New report finds fashion certification programs ‘enable greenwashing’

0

In a new report, the Changing Markets Foundation found that fashion certification programs “act as a smokescreen” for the industry’s environmental impact. The report finds that several of the largest certification programs – including the Ellen MacArthur Foundation (EMF), WRAP and the Sustainable Apparel Coalition’s Higg Index – have enabled “greenwashing”.

The report, titled “Licence to Greenwash”, analyzes ten certification labels and industry initiatives used by fashion brands and measures their sustainability. The inquiry then decided whether these programs were “fit” to address the misdeeds of the modern fashion industry.

Evaluating brands based on their level of ambition, scope for continuous improvement, independence, transparency and track record of performance, the report found no program fit for purpose. The ten certification schemes failed to “maintain high standards, were unaccountable for their actions and all dithered on progressive issues of circularity” – including overproduction, fast fashion and reliance on the fossil fuel industry.

The report highlights the fashion industry’s lack of regulation, with certification schemes existing in the absence of environmental legislation in an effort to move the industry towards sustainability. However, notes the Changing Markets Foundation, the existence of these programs and the lack of accountability within them allow “greenwashing”. The Changing Market Foundation says such programs allow producers to affix certification labels to individual products or publicize their membership in the programs, thereby tricking consumers into “putting their money where their values ​​are”.

Market research by the Changing Markets Foundation found that one in three consumers (34%) in the UK choose to buy items bearing green labels or certifications, either frequently or always.
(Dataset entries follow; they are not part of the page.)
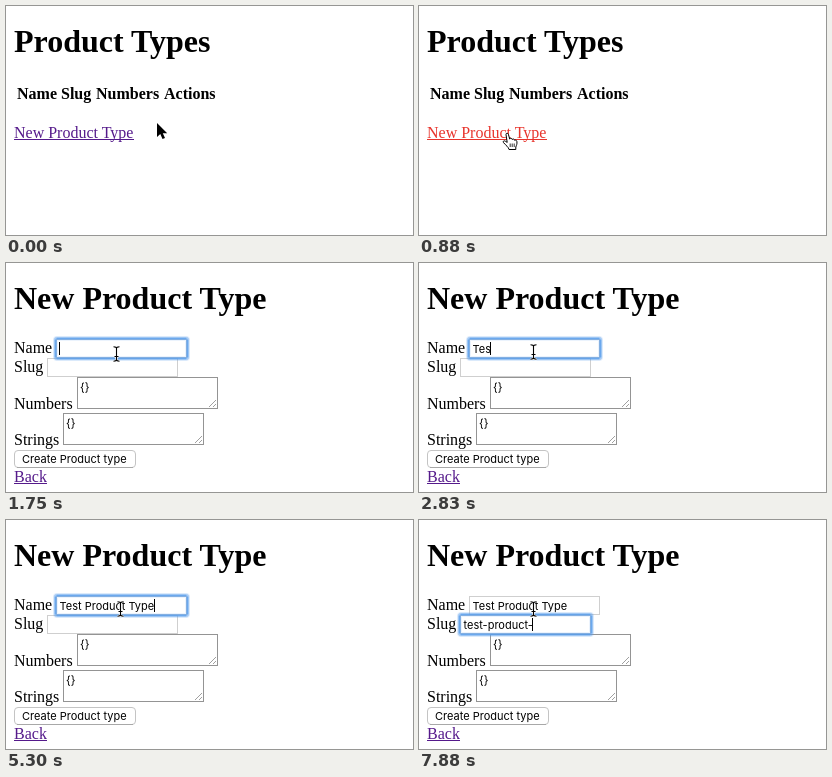
An HTML page for the animation above (8000 ms loop, 407 by 229 pixels).

```html
<!DOCTYPE html>
<html lang="en">
<head>
<meta charset="utf-8">
<title>New Product Type</title>
<style>
  html, body { margin: 0; width: 100%; height: 100%; overflow: hidden; background: #fff; }
  svg { display: block; width: 407px; height: 229px; }
  text { font: 16px "Liberation Serif", "Times New Roman", serif; white-space: pre; }
  .title { font-size: 32px; font-weight: 700; }
  .head { font-weight: 700; }
  .ui { font: 11px Inter, sans-serif; }
  .link { fill: #551a8b; }
  .link.active { fill: #e8342c; }
  .edge { fill: #fff; stroke: #cfcfcf; }
  .area { fill: #fff; stroke: #949494; }
  .ring rect { fill: none; stroke: #5b9fec; }
</style>
</head>
<body>
<svg viewBox="0 0 407 229" xmlns="http://www.w3.org/2000/svg">
  <rect width="407" height="229" fill="#fff"/>

  <g id="listPage">
    <text class="title" x="8" y="46">Product Types</text>
    <text class="head" x="11" y="93">Name</text>
    <text class="head" x="55" y="93">Slug</text>
    <text class="head" x="90" y="93">Numbers</text>
    <text class="head" x="158" y="93">Actions</text>
    <g class="link" id="newLink">
      <text x="8" y="132">New Product Type</text>
      <rect x="8" y="133" width="120" height="1"/>
    </g>
  </g>

  <g id="formPage">
    <text class="title" x="8" y="46">New Product Type</text>
    <text x="8" y="90">Name</text>
    <text x="8" y="109">Slug</text>
    <text x="8" y="146">Numbers</text>
    <text x="8" y="182">Strings</text>
    <rect class="edge" x="50.5" y="76.5" width="130" height="18"/>
    <rect class="edge" x="41.5" y="95.5" width="130" height="18"/>
    <g id="areas"></g>
    <rect x="8.5" y="187.5" width="121" height="17" rx="3.5" fill="#fff" stroke="#c4c4c4"/>
    <path d="M11 204.5H127" stroke="#a8a8a8"/>
    <text class="ui" x="16" y="200">Create Product type</text>
    <g class="link">
      <text x="8" y="219">Back</text>
      <rect x="8" y="220" width="33" height="1"/>
    </g>
    <g class="ring" id="ring"></g>
    <text class="ui" id="nameText" x="53.5" y="90"></text>
    <text class="ui" id="slugText" x="44.5" y="109"></text>
    <rect id="caret" width="1" height="13"/>
  </g>

  <g id="cursor">
    <path id="arrow" d="M0 0V14L3.3 11 5.5 16 8 15 5.8 10.2H10.2Z" stroke="#fff" stroke-width="1.2" paint-order="stroke"/>
    <g id="hand" stroke="#000" stroke-linejoin="round">
      <path fill="#fff" d="M-1 1.5C-1-.2 1-.2 1.4 1.3L2.7 6C3.2 5 5 5 5.2 6.5 6 5.6 7.4 6 7.6 7.3 8.6 6.7 9.8 7.3 9.9 8.6 10.2 11 9.6 12 8.8 14V16.5H2C1.6 14-1 12.6-3.5 9.6-4.4 8.3-3 7.2-1.7 8.2L.2 9.4Z"/>
      <path fill="none" stroke-width=".8" d="M3.2 10.5V14M5.2 10.5V14M7.2 10.5V14"/>
    </g>
    <g id="beam" fill="none">
      <path stroke="#fff" stroke-width="2.4" d="M-3-7.2Q0-7.2 0-5.5V5.5Q0 7.2-3 7.2M3-7.2Q0-7.2 0-5.5V5.5Q0 7.2 3 7.2M-2 2.5H2"/>
      <path stroke="#000" stroke-width="1.1" d="M-3-7.2Q0-7.2 0-5.5V5.5Q0 7.2-3 7.2M3-7.2Q0-7.2 0-5.5V5.5Q0 7.2 3 7.2M-2 2.5H2"/>
    </g>
  </g>
</svg>
<script>
const LOOP = 8000;
const PAGE_AT = 1060, NAME_AT = 1670, SLUG_AT = 5660;
const $ = id => document.getElementById(id);
const show = (id, on) => $(id).setAttribute("display", on ? "inline" : "none");

const name = {
  text: "Test Product Type", x: 53, y: 79, box: [50, 76],
  // [time, characters typed]
  keys: [[2650, 1], [2830, 3], [2910, 4], [3360, 5], [3630, 6], [3720, 7], [3800, 8], [3890, 9],
    [4060, 11], [4240, 12], [4600, 13], [4860, 14], [4950, 15], [5210, 16], [5300, 17]]
};
const slug = {
  text: "test-product-", x: 44, y: 98, box: [41, 95],
  keys: [[6110, 1], [6200, 2], [6290, 3], [6370, 4], [6460, 5], [6730, 6], [6820, 7], [6900, 8],
    [7350, 9], [7440, 10], [7520, 11], [7700, 12], [7880, 13]]
};

const pen = document.createElement("canvas").getContext("2d");
pen.font = "11px Inter, sans-serif";

$("areas").innerHTML = [[71, 114], [57, 150]].map(([x, y]) => `
  <rect class="area" x="${x + .5}" y="${y + .5}" width="140" height="31"/>
  <text class="ui" x="${x + 3}" y="${y + 14}">{}</text>
  <path d="M${x + 132} ${y + 30}l7-7M${x + 136} ${y + 30}l3-3" stroke="#888" stroke-width=".8"/>`).join("");

// Soft focus glow, faintest on the outside
$("ring").innerHTML = [[2.5, .22], [1.5, .6], [.5, .9], [-.5, .65], [-1.5, .12]].map(([d, alpha]) =>
  `<rect x="${-d}" y="${-d}" width="${131 + 2 * d}" height="${19 + 2 * d}" rx="${Math.max(0, d + .5)}" opacity="${alpha}"/>`).join("");

const typed = (field, t) => {
  const key = field.keys.filter(([time]) => time <= t).pop();
  return field.text.slice(0, key ? key[1] : 0);
};

function glide(t, start, steps, from, to) {
  const step = Math.floor((t - start + 4) / 88.3) + 1;
  const p = Math.min(1, Math.max(0, step / steps));
  const eased = p * p * (3 - 2 * p);
  return from.map((v, i) => Math.round(v + (to[i] - v) * eased));
}

function pointer(t) {
  if (t < PAGE_AT) return glide(t, 90, 7, [151, 117], [88, 127]);
  if (t >= 1930) return [114.5, 89];
  if (t >= 1836) return [110.5, 92];
  const [x, y] = glide(t, PAGE_AT, 8, [88, 130], [110, 91]);
  return [x + .5, y];
}

function render(t) {
  const onForm = t >= PAGE_AT;
  show("listPage", !onForm);
  show("formPage", onForm);
  $("newLink").classList.toggle("active", t >= 880);

  const [x, y] = pointer(t);
  const overLink = !onForm && x < 128 && y > 118;
  $("cursor").setAttribute("transform", `translate(${x} ${y})`);
  show("arrow", !onForm && !overLink);
  show("hand", overLink);
  show("beam", onForm);

  $("nameText").textContent = typed(name, t);
  $("slugText").textContent = typed(slug, t);

  const focused = t >= NAME_AT;
  const field = t >= SLUG_AT ? slug : name;
  show("ring", focused);
  show("caret", focused && !(t >= 2200 && t < 2650));
  $("ring").setAttribute("transform", `translate(${field.box})`);
  $("caret").setAttribute("x", Math.round(field.x + pen.measureText(typed(field, t)).width));
  $("caret").setAttribute("y", field.y);
}

const began = performance.now();
function tick() {
  render((performance.now() - began) % LOOP);
  requestAnimationFrame(tick);
}
render(0);
requestAnimationFrame(tick);
</script>
</body>
</html>
```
One in three also said they consider third-party certification programs or initiatives to be trusted sources of information about brands’ green credentials. Yet, the organization says, underperforming programs allow brands such as Primark and Boohoo to escape real accountability.

The release of the new report comes ahead of the EU’s textile strategy, which is due out on March 30. The strategy sets a blueprint for the EU moving towards a circular and climate-neutral economy, where products are durable, repairable and reusable – tackling overconsumption and waste generated by industry due to fashion quick.
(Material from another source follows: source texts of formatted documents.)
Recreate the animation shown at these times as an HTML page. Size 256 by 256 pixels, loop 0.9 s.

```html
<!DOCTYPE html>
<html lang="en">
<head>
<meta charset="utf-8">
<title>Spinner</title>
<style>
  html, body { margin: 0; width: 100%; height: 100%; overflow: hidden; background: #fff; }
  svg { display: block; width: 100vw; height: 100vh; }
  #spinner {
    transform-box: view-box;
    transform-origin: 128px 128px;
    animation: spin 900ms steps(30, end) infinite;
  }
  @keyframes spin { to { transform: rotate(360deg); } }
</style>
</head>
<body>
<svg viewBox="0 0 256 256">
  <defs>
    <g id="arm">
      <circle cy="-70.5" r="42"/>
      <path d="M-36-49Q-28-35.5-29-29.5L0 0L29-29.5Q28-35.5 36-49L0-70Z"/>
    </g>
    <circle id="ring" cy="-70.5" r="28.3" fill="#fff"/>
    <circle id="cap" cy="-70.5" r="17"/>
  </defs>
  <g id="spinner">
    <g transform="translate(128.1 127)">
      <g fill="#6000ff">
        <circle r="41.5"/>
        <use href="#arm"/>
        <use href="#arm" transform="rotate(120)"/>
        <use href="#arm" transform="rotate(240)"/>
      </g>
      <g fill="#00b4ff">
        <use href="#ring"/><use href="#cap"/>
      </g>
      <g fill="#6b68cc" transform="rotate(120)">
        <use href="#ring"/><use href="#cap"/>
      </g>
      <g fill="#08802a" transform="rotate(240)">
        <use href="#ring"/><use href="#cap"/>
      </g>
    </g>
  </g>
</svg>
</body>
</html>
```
Currently, the textile sector is the fourth highest pressure category in the EU in terms of the use of primary raw materials and water, after food, housing and transport. Over the past 20 years, the use of polyester fiber has doubled, increasing the industry’s reliance on fossil fuels and fueling overproduction and waste.

George Harding-Rolls, campaign manager at the Changing Markets Foundation, said: “As fashion brands double down on production and environmental destruction, they are using sustainability certification schemes and voluntary initiatives as a smoke. stores that result in an industry-wide lure for unsustainable practices, enabling sophisticated greenwashing on a massive scale.

“We no longer need voluntary schemes. Certification and initiatives such as those described in the report act like a placebo, creating a false promise that industry will voluntarily address sustainability. We urgently need a comprehensive legislation to change the course of the fashion industry on a greener path.”

Share.

Comments are closed.